Graphic designer Abby Clawson Low mixes a primary palette with minimalist design in her new Mexico City home.
Published Jan 10, 2017 7:00 AM
It took moving to another country 2,000 miles from her home in New Jersey for graphic designer Abby Clawson Low to find her dream house. When her husband, an attorney, was reassigned to Mexico City for work, Low was game for a change. “I had never been there. It was like nothing I imagined,” she recalls of that initial visit last spring. “The city is high in the mountains—with design and art and sculpture everywhere.”
On their first day of house hunting, the couple—who have three sons ages 7, 5, and 2—fell in love with a modern Mexican treasure in the Lomas Altas neighborhood: terra-cotta tile roof; stark-white stucco walls; interiors finished with custom details in cement, oak, and mahogany. Generous single-pane windows let natural light stream into the spacious rooms, while French doors in the living room open onto a lava stone patio, revealing a lush green backdrop of dense vines and wildflowers. In the open-air entryway, a glass ceiling protected by wooden slats plays off the Carrara marble floors, creating an industrial arboretum feel. “When the sun shines, you get these cool striped shadows on the wall,” says Low.
Furnishing the minimalist space was an undertaking. Low had been warned that original modern furniture could be expensive in Mexico City. “Friends told us to buy at Ikea, which they don’t have here. So we went the day before the movers came, and I bought sofas in neutrals and as many sets of shelving as I could fit in the cart!” That purchase set the foundation for the clean, utilitarian aesthetic. “I’m not a design snob. I mix a lot of high and low,” says the designer, who placed red-and-white plastic woven Acapulco chairs—typically used as lawn furniture—in her sons’ bedrooms. “I’ll buy furniture off the street and put it next to a Herman Miller chair or a George Nelson desk.” She cultivated relationships with local collectors, as well. The Florence Knoll conference table that anchors the dining room comes from an artist-designer who sells out of her town house, while the accompanying Bauhaus-inspired rope chairs are made by a local carpenter.
Low has more than made herself at home in Mexico City, but she continues to be inspired by her surroundings. “As someone who is creative, my brain is exploding here,” she says. “This place is like something you’ve just discovered but haven’t got all figured out.”
The focal point of the dining room is a chic Florence Knoll conference table and framed poster boards become color-blocked prints in a pinch.
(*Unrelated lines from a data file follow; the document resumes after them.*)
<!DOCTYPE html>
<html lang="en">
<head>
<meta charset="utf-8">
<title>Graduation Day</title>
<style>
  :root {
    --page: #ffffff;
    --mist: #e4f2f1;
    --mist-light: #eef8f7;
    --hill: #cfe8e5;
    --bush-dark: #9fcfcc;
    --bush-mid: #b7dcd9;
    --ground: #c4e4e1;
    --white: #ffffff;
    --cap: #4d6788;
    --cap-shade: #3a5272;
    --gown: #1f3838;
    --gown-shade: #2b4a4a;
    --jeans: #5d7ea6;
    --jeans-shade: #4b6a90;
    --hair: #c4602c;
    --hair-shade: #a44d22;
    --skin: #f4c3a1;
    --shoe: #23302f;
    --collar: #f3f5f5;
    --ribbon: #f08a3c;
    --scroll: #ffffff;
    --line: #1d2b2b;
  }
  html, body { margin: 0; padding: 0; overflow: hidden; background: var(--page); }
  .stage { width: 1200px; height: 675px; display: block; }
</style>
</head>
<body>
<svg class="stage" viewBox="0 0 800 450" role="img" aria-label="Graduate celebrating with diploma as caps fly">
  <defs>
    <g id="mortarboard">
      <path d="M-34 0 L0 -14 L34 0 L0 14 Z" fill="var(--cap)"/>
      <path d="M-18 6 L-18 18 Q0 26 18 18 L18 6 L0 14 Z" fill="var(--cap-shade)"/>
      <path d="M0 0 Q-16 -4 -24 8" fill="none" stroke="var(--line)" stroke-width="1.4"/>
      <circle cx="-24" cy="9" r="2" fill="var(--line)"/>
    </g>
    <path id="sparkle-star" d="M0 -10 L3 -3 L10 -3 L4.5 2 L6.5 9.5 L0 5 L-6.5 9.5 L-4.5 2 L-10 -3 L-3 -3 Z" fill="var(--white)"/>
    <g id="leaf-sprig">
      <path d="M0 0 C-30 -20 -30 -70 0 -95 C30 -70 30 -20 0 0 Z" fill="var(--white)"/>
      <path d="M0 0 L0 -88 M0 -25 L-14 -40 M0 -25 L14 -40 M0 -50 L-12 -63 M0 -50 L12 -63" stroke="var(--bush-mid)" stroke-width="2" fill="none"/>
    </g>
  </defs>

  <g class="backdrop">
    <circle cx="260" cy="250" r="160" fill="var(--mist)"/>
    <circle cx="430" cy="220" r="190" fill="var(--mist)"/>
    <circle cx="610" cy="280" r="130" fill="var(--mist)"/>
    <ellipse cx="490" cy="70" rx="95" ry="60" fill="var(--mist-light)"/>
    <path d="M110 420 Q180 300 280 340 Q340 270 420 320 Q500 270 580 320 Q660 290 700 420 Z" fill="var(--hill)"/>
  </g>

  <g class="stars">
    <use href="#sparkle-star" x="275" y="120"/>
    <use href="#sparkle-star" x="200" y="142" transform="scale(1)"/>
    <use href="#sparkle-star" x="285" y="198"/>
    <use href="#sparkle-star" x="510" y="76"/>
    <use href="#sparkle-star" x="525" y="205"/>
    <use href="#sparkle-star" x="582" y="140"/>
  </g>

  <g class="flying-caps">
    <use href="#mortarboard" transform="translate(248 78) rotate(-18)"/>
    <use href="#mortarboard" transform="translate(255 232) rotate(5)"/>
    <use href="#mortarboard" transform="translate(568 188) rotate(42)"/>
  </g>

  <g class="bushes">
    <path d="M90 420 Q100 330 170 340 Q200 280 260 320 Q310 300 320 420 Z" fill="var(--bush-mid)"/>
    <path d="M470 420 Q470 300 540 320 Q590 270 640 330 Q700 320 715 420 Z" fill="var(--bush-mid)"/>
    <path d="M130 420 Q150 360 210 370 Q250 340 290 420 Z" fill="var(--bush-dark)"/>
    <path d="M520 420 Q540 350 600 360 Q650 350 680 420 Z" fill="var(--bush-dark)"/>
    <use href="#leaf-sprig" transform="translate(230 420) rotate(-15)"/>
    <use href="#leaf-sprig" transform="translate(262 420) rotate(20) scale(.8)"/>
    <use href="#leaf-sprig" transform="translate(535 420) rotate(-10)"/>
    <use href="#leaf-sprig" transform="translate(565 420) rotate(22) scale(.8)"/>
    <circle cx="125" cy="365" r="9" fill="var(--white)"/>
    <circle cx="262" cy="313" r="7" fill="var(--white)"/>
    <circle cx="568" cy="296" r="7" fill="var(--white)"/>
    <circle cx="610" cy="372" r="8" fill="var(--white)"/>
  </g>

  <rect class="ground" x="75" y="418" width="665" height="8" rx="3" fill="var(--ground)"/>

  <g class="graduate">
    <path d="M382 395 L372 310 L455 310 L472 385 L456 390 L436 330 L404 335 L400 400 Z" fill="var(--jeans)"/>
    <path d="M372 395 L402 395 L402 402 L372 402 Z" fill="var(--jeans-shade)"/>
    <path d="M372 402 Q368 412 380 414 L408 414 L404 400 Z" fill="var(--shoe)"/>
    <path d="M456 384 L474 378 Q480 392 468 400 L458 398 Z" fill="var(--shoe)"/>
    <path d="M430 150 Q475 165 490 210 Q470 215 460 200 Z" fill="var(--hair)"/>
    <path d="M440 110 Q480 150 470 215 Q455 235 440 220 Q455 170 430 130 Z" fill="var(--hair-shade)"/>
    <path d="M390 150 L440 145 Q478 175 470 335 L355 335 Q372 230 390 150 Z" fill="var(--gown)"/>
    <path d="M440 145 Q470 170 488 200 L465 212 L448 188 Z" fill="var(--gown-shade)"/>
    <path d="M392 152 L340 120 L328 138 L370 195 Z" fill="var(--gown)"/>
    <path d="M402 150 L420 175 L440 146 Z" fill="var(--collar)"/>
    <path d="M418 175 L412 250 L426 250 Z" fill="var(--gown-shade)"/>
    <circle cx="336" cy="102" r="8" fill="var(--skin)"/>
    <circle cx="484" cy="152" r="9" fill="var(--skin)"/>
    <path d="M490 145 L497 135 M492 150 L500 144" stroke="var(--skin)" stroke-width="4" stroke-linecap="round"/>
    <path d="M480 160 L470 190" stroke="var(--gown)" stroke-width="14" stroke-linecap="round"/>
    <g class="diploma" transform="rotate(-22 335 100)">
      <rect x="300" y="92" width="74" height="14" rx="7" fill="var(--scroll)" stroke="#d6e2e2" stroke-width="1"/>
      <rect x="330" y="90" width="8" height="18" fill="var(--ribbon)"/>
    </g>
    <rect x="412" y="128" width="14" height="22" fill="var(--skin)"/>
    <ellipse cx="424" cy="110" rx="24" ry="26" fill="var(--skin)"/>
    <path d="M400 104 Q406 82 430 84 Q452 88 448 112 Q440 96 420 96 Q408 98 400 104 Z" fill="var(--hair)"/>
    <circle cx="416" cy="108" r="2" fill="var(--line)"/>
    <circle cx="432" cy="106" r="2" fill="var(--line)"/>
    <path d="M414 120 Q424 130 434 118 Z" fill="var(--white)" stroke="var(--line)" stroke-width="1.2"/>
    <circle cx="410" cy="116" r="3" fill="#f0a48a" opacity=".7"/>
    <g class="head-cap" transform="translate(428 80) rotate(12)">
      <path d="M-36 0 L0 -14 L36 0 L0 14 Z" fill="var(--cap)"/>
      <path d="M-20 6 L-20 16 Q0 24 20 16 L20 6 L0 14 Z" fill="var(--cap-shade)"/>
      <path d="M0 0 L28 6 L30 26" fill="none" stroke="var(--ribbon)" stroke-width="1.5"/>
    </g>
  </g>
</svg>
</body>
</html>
The master bedroom houses a custom Acapulco bench made with woven plastic.
As a graphic designer, I’m always looking at how one object plays off another and the contrasts in color, material, and texture.”
Lerma Sofa by Akele, $3,570; www.akele.co Pillow by H&M Home, $6; hm.com Summer Fruit by Claire Nereim, $45; plantplanet.biz Some Diagonal Lines to Brighten a Designated Space by Thomas A. Clark and David Bellingham, $35; shopbookshop.com
The boys’ rooms are cheerfully appointed with art and blankets from the city’s many mercados.
“I try to keep the kids’ rooms fun, colorful, and not too serious, then throw in something unexpected for good measure,” says Low.